Use this song analyzer to find the key of a song and start practicing right now.
Tips to train yourself to recognize a song's key by ear
If you possess a musical instrument, you can play some chords and songs in specific keys. Over time, you will start to recognize the key automatically. You can add more options, like using a microphone and creating audio data that you can listen to later.
In case you don’t own an instrument, there are many useful mobile apps and online sites that work as key finders such as our own above. This kind of a song analyzer will find the key of a song, find the pitch of a song, song scale, or anything you want. Find and analyze any audio like mp3 songs. It’s a great tool to make your hearing perfect.
What is the relationship between BPM and key?
The key and tempo can be related, but not necessarily. For example, many DJs go for minor keys when dropping BPM (beats per minute), and vice-versa. And when you think about it, lower tempo music sounds much better with minor keys than major, It is known that minor keys are called ‘sad’ and major ‘happy’ – lower beats go well with sad music, and higher beats go well with happy music.
But, the tempo is just a speed (rhythm) of a song, while the key is a combination of tones and notes that go well together. These two don't need to go hand-in-hand and there are no rules for this, but somehow everyone prefers the aforementioned correlation.
How common is it for a note to be played outside of a key's signature?
Very common. The world has a fantastic music history with millions of songs and compositions created so far. Many of those have ‘accidentals’ (notes that don’t belong to a specific key signature or scales) and thank God that’s the case. Can you imagine if every song followed strict rules? There would be no improvisation, no creativity! We would have gotten bored with music.
Following a key is important as it provides a standard for a nice melody and avoids chaos. But being naughty from time to time is always a good thing.
Examples of songs that are "off key"
Unfortunately, there are many singers today that cannot hit the key when performing or recording. For singers having trouble in the studio, professionals heavily use auto pitch-correction (like autotune) and manual tuning tools (ie. Melodyne) so they sound pitch -perfect. Real-time autotune is another trick used in live performances, but it can't correct (at least for now) the notes way off key. Some of the singers you can hear perform off key live are Taylor Swift, Ariana Grande, Demi Lovato... just to name a few. Or is it possible that they are trying to implement something new or express themselves in that specific way? We don't know.
Does the first chord define the key of a song?
Well, usually yes. The first and the last notes of the song typically describe the same key. If a song is in C, the first note or chord will probably be C. The last one may or may not be C, for key changes can occur during the song, but when continuing the C scale, the last note will most commonly be C as well. The notes in C key are comprised of C scale, and that will be the most common note in the song.
Can I write a song without a key?

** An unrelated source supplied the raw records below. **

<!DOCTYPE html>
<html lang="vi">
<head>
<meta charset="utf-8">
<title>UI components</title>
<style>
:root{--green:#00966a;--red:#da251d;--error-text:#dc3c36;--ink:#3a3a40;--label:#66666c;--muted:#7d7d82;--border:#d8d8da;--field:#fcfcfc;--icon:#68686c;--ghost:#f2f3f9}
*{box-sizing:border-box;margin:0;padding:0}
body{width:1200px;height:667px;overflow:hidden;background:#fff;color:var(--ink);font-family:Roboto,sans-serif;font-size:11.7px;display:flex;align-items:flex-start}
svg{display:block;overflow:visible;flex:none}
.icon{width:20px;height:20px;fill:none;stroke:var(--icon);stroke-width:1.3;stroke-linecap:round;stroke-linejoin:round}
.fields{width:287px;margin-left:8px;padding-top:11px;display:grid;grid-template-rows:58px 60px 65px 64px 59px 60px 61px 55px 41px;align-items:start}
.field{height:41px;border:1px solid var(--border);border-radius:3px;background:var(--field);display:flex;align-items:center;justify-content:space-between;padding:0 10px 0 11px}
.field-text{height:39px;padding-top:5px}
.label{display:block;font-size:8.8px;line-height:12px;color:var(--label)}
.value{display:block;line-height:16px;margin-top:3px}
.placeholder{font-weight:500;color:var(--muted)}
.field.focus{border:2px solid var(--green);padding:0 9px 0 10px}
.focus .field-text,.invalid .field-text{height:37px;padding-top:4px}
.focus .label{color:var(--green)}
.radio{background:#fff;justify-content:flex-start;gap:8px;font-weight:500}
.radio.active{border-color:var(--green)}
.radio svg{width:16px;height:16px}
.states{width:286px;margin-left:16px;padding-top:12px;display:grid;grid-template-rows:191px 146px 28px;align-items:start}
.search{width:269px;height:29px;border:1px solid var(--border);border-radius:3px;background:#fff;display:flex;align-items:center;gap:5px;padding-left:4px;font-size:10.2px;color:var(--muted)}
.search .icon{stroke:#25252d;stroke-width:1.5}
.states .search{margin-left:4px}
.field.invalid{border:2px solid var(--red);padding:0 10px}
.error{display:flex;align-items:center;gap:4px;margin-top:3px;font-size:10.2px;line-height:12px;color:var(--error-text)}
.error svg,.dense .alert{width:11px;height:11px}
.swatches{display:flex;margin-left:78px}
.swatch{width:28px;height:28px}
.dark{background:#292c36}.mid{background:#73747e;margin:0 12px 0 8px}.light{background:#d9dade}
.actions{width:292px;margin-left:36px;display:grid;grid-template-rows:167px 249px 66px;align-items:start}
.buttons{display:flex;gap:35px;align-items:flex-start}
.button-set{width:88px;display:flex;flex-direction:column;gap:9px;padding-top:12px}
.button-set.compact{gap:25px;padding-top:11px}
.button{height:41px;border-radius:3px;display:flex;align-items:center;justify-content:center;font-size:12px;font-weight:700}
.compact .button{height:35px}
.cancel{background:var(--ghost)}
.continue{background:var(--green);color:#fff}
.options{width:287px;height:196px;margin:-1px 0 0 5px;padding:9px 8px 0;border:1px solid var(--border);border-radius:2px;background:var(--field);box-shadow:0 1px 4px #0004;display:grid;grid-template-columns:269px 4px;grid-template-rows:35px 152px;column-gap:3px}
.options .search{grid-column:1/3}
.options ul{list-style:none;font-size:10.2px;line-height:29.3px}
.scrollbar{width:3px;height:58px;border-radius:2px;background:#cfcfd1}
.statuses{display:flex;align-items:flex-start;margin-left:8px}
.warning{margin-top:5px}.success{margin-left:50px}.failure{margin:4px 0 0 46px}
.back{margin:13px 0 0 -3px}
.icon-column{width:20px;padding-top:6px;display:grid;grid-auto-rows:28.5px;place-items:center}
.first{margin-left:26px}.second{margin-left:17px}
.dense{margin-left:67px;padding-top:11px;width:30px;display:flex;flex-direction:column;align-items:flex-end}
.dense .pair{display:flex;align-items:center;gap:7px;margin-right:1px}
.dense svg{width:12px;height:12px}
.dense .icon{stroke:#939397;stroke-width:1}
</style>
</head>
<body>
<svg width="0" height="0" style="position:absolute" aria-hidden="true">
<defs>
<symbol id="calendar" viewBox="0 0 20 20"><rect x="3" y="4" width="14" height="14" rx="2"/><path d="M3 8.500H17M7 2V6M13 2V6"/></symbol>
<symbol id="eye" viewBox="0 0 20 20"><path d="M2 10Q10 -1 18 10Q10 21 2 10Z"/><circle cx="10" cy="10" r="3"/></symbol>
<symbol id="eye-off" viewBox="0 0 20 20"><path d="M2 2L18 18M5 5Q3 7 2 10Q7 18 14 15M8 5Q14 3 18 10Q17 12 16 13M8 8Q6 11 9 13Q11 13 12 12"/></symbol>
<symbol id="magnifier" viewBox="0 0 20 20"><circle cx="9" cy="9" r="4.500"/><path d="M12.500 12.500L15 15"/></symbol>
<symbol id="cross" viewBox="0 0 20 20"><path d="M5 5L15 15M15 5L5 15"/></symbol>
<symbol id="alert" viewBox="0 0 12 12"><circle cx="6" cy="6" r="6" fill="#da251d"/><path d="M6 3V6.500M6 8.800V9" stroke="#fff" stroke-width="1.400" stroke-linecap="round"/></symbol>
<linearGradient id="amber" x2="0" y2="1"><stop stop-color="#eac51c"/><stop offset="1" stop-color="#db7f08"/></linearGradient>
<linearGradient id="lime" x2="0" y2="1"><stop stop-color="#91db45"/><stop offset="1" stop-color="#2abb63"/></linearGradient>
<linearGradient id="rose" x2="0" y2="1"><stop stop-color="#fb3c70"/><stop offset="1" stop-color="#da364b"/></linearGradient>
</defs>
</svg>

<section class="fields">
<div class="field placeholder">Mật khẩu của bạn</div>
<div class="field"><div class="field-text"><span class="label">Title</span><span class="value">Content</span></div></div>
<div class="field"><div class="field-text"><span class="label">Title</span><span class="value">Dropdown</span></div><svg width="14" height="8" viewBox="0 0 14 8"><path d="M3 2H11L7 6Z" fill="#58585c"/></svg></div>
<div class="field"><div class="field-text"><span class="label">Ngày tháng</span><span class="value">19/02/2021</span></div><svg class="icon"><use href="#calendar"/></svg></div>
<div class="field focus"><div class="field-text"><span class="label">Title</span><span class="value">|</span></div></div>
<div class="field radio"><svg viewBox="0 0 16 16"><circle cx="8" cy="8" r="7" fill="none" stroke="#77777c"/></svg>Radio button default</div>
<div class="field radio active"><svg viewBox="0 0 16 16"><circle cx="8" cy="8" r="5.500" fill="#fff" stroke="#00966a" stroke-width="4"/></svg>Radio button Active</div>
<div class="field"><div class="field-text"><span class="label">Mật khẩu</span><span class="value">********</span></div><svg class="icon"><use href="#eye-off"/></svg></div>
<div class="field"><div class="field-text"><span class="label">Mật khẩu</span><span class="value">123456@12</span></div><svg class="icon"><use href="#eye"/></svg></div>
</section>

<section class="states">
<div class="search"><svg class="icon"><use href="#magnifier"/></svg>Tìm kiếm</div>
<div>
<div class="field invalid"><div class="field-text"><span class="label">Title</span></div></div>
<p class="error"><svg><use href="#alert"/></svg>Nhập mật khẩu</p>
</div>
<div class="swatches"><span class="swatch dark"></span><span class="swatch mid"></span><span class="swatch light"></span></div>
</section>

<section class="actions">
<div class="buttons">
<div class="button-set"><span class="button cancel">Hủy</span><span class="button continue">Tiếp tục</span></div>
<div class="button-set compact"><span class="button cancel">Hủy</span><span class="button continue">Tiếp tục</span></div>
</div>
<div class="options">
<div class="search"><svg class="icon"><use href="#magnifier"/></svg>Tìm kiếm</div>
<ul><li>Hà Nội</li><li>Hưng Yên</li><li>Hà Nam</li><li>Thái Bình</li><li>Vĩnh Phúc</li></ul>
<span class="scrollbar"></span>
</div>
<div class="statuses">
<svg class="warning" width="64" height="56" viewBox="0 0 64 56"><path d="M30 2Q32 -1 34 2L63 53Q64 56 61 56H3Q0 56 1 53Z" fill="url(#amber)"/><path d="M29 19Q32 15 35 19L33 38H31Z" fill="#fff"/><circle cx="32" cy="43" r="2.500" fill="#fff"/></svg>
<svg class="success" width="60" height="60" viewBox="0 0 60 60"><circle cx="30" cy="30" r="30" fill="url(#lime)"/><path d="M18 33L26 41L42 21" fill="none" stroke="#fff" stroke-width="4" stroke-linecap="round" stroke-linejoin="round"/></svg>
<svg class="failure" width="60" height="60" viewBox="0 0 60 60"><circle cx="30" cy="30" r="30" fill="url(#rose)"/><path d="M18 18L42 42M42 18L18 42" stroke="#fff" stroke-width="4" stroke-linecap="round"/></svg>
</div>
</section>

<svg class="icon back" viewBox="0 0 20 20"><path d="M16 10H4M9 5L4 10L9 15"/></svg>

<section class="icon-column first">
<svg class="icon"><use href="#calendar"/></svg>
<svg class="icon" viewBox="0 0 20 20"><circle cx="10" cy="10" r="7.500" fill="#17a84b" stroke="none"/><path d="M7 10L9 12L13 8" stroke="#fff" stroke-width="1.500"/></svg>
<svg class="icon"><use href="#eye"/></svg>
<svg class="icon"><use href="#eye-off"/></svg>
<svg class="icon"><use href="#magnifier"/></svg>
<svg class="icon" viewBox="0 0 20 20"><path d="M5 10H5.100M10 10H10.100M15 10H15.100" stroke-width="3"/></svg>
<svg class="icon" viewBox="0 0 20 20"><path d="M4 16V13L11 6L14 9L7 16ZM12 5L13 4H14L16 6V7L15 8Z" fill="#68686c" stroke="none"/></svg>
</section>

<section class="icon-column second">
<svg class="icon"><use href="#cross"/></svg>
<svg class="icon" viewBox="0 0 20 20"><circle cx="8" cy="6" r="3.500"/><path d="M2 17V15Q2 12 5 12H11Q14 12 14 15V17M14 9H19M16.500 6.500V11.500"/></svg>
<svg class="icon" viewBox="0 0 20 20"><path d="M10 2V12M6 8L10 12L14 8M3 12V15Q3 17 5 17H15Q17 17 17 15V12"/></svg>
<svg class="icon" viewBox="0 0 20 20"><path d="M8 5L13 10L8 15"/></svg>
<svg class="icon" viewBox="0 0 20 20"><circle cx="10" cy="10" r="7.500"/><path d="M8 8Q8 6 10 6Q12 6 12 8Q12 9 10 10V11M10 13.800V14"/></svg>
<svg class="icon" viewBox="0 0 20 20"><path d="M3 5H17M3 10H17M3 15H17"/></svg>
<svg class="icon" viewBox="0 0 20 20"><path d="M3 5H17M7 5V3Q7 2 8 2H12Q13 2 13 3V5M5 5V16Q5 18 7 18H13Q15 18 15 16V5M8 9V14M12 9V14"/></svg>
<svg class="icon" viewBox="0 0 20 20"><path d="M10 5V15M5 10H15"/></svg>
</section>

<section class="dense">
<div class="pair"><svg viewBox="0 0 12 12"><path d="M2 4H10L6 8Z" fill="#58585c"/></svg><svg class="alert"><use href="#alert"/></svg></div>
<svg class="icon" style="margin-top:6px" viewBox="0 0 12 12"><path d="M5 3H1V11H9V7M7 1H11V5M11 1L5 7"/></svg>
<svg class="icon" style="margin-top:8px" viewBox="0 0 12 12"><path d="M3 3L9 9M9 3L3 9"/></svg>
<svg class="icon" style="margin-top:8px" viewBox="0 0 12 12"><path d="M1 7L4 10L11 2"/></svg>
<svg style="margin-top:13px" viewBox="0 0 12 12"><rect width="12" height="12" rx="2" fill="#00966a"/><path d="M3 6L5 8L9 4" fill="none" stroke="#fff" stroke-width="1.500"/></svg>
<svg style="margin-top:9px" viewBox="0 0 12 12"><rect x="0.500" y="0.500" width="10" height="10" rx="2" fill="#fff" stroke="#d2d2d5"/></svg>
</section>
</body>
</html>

In theory, it is possible to write a song without a key. Key means ‘tonality’, so theoretically you can compose a song without any tonality. Following the key is more or less a guideline, not a must. Creating a song without scales and just mixing notes can be done, but the results are not promising. When composing a song, you need as much help as possible to make it perfect, and using the key and scales is certainly a way of doing so. Some apps can help you with this as well. You can extract beats and notes from some mashups performed by some DJ in a live set, make the noise compatible, and voila you have a song. If you pull this out, you are a great musician.